You’re probably opening Champagne the wrong way — and serving it in the wrong glass. Here’s what you should be doing instead, according to an expert

Flutes may look beautiful, but they’re not the best way to serve Champagne. Shutterstock/Andrew Angelov
  • Contrary to popular belief, if you’re popping your Champagne bottles, you’re actually doing it wrong.
  • And while flutes may look beautiful, the narrow shape is not the optimal glass shape for the bubbly drink.
  • Instead, control the cork as it comes out and look for glassware that resembles a white wine glass with a narrower opening, suggests Joey Kleinhans, Managing Director of Sommelier Capital Advisors.

Even though movies and TV shows frequently feature characters popping Champagne bottles and sipping bubbly from slender flutes, they’re actually going about it the wrong way – and there’s a good chance you are, too.

In fact, those are both common serving mistakes with simple solutions, according to Joey Kleinhans, Managing Director of Sommelier Capital Advisors.

For starters, said Kleinhans, “allowing the cork to loudly pop is the worst mistake, as it releases the pressure too fast and thereby curtails the bubble flow.”

Instead, Kleinhans said the best way to open a bottle is by controlling the cork as it comes out. And, he added, the bottle should be angled so that all you can hear is a quiet hiss.

Read more: The best bottle of wine to bring to any holiday party

Champagne glass white wine glass
This New Year’s Eve, skip the Champagne flutes. Instead, look for a glass that resembles a white wine glass with a narrower opening. Bed Bath & Beyond

When it comes to serving Champagne, Kleinhans said that appearance isn’t everything, noting, “Flutes are not appropriate because they only focus on visually highlighting the bubbles, but they don’t allow good smelling of the wine.”

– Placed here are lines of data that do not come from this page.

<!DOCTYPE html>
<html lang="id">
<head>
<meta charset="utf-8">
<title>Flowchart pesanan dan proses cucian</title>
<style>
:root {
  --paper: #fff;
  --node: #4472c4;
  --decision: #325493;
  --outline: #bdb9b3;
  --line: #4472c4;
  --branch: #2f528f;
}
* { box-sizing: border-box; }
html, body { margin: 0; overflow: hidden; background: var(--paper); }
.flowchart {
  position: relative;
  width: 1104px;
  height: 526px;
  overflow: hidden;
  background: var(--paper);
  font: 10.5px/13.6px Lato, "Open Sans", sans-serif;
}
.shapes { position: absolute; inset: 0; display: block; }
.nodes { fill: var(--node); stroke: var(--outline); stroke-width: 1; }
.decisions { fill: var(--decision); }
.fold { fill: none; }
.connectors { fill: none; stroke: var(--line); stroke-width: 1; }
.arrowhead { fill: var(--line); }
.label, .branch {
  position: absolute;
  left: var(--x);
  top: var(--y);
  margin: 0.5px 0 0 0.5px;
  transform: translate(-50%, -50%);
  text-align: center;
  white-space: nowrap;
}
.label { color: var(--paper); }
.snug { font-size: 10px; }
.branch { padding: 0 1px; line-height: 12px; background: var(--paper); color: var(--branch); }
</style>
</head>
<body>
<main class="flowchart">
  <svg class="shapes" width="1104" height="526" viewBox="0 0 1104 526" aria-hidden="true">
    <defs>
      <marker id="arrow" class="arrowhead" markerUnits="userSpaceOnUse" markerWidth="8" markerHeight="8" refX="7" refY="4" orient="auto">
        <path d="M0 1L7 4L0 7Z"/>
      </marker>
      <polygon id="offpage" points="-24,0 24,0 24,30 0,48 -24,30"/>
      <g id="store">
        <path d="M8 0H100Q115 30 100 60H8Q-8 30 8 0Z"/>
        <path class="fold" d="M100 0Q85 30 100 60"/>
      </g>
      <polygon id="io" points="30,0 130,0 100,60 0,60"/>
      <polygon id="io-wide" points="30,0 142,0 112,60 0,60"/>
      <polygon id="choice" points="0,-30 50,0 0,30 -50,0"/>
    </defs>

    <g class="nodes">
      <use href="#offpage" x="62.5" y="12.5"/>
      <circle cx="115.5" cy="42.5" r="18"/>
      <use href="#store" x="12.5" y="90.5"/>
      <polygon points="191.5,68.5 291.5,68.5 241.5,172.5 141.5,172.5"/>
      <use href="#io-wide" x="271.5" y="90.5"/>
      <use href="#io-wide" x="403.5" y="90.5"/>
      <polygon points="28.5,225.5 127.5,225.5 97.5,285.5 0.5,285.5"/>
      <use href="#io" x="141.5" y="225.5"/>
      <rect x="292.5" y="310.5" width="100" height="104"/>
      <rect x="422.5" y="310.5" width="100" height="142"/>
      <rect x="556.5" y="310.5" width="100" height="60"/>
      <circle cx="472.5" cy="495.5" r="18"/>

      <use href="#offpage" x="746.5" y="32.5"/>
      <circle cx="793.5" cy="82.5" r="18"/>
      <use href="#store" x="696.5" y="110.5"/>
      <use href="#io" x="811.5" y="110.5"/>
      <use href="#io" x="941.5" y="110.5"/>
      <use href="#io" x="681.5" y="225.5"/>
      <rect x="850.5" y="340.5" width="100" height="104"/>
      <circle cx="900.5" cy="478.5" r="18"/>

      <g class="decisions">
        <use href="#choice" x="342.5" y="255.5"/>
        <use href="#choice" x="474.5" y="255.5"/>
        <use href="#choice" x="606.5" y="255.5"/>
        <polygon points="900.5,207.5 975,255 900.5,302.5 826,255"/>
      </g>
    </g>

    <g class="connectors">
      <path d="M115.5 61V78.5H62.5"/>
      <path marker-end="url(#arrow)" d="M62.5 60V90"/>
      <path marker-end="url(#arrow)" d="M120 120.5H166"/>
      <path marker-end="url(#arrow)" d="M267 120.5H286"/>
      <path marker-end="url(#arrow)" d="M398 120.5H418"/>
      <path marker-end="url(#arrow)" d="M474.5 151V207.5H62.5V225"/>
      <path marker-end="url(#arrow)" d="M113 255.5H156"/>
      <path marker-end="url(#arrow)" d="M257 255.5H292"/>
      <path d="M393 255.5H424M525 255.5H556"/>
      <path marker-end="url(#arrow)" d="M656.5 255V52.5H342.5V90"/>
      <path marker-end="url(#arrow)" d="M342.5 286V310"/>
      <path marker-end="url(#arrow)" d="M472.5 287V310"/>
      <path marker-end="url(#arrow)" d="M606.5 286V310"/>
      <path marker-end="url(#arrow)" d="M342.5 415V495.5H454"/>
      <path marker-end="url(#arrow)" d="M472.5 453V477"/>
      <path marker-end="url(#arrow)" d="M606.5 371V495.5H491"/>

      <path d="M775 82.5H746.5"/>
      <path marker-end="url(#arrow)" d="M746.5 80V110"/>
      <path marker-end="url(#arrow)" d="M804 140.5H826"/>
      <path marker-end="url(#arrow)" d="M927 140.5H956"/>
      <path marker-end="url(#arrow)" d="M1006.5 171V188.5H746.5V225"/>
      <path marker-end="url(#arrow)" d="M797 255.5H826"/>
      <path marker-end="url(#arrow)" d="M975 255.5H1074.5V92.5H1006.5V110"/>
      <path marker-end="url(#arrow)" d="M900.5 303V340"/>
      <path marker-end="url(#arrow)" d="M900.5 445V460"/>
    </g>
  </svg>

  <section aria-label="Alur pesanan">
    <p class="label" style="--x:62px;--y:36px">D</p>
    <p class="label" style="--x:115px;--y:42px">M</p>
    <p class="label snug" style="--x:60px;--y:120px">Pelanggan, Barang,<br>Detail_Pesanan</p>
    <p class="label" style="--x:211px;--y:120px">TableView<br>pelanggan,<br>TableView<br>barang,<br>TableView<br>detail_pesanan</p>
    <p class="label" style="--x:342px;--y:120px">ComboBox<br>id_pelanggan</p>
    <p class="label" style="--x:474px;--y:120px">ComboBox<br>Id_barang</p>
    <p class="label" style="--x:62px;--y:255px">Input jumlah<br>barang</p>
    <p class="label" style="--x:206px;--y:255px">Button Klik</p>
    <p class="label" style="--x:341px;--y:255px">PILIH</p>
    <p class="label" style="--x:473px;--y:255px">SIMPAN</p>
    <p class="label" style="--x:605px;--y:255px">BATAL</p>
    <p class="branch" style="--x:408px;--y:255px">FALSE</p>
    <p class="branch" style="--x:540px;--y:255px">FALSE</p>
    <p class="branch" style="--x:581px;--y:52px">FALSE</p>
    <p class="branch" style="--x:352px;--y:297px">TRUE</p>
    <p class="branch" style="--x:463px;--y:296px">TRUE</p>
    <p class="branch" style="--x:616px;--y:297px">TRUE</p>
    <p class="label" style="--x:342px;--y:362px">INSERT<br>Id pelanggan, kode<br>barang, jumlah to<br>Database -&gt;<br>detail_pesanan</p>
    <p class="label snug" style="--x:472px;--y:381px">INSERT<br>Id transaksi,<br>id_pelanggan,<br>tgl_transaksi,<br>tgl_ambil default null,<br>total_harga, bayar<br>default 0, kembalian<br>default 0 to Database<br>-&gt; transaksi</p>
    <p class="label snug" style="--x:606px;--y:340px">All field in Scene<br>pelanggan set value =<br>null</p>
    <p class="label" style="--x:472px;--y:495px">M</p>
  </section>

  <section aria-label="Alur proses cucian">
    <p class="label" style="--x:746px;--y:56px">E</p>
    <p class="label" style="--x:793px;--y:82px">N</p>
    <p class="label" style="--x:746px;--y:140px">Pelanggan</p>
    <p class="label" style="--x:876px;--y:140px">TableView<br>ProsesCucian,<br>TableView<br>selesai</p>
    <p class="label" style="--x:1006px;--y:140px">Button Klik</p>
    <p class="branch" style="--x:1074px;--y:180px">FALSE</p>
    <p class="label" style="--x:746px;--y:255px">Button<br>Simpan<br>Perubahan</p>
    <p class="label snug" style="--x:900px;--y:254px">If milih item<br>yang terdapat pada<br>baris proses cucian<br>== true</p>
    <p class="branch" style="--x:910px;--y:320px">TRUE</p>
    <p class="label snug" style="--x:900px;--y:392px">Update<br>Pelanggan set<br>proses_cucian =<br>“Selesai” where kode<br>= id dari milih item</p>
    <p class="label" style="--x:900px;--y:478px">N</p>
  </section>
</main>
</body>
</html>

A better choice is a glass that looks like a white wine glass “but come[s] together more strongly towards the rim,” like the one pictured.

If you’re used to serving Champagne out of a flute, though, you’re not alone, and it’s not the only popular glass shape that experts recommend against. In fact, as Business Insider’s Alison Millington previously reported, the old-fashioned coupe is also a poor serving choice because “the wide, flat shape of the glass – made popular in the 1920s – means your Champagne will lose its bubbles fast.”

And, when it comes to selecting what type of Champagne you’re serving at your party, Kleinhans suggests matching the quality of your bottle to the appreciation level of your audience. Champagne bottles can range from $US15 to $US500, he noted, and failing to be occasion-appropriate is a standard mistake.

If that still doesn’t help narrow it down enough for you, take a look at the list of the top 10 best-selling Champagne brands in the world for some inspiration.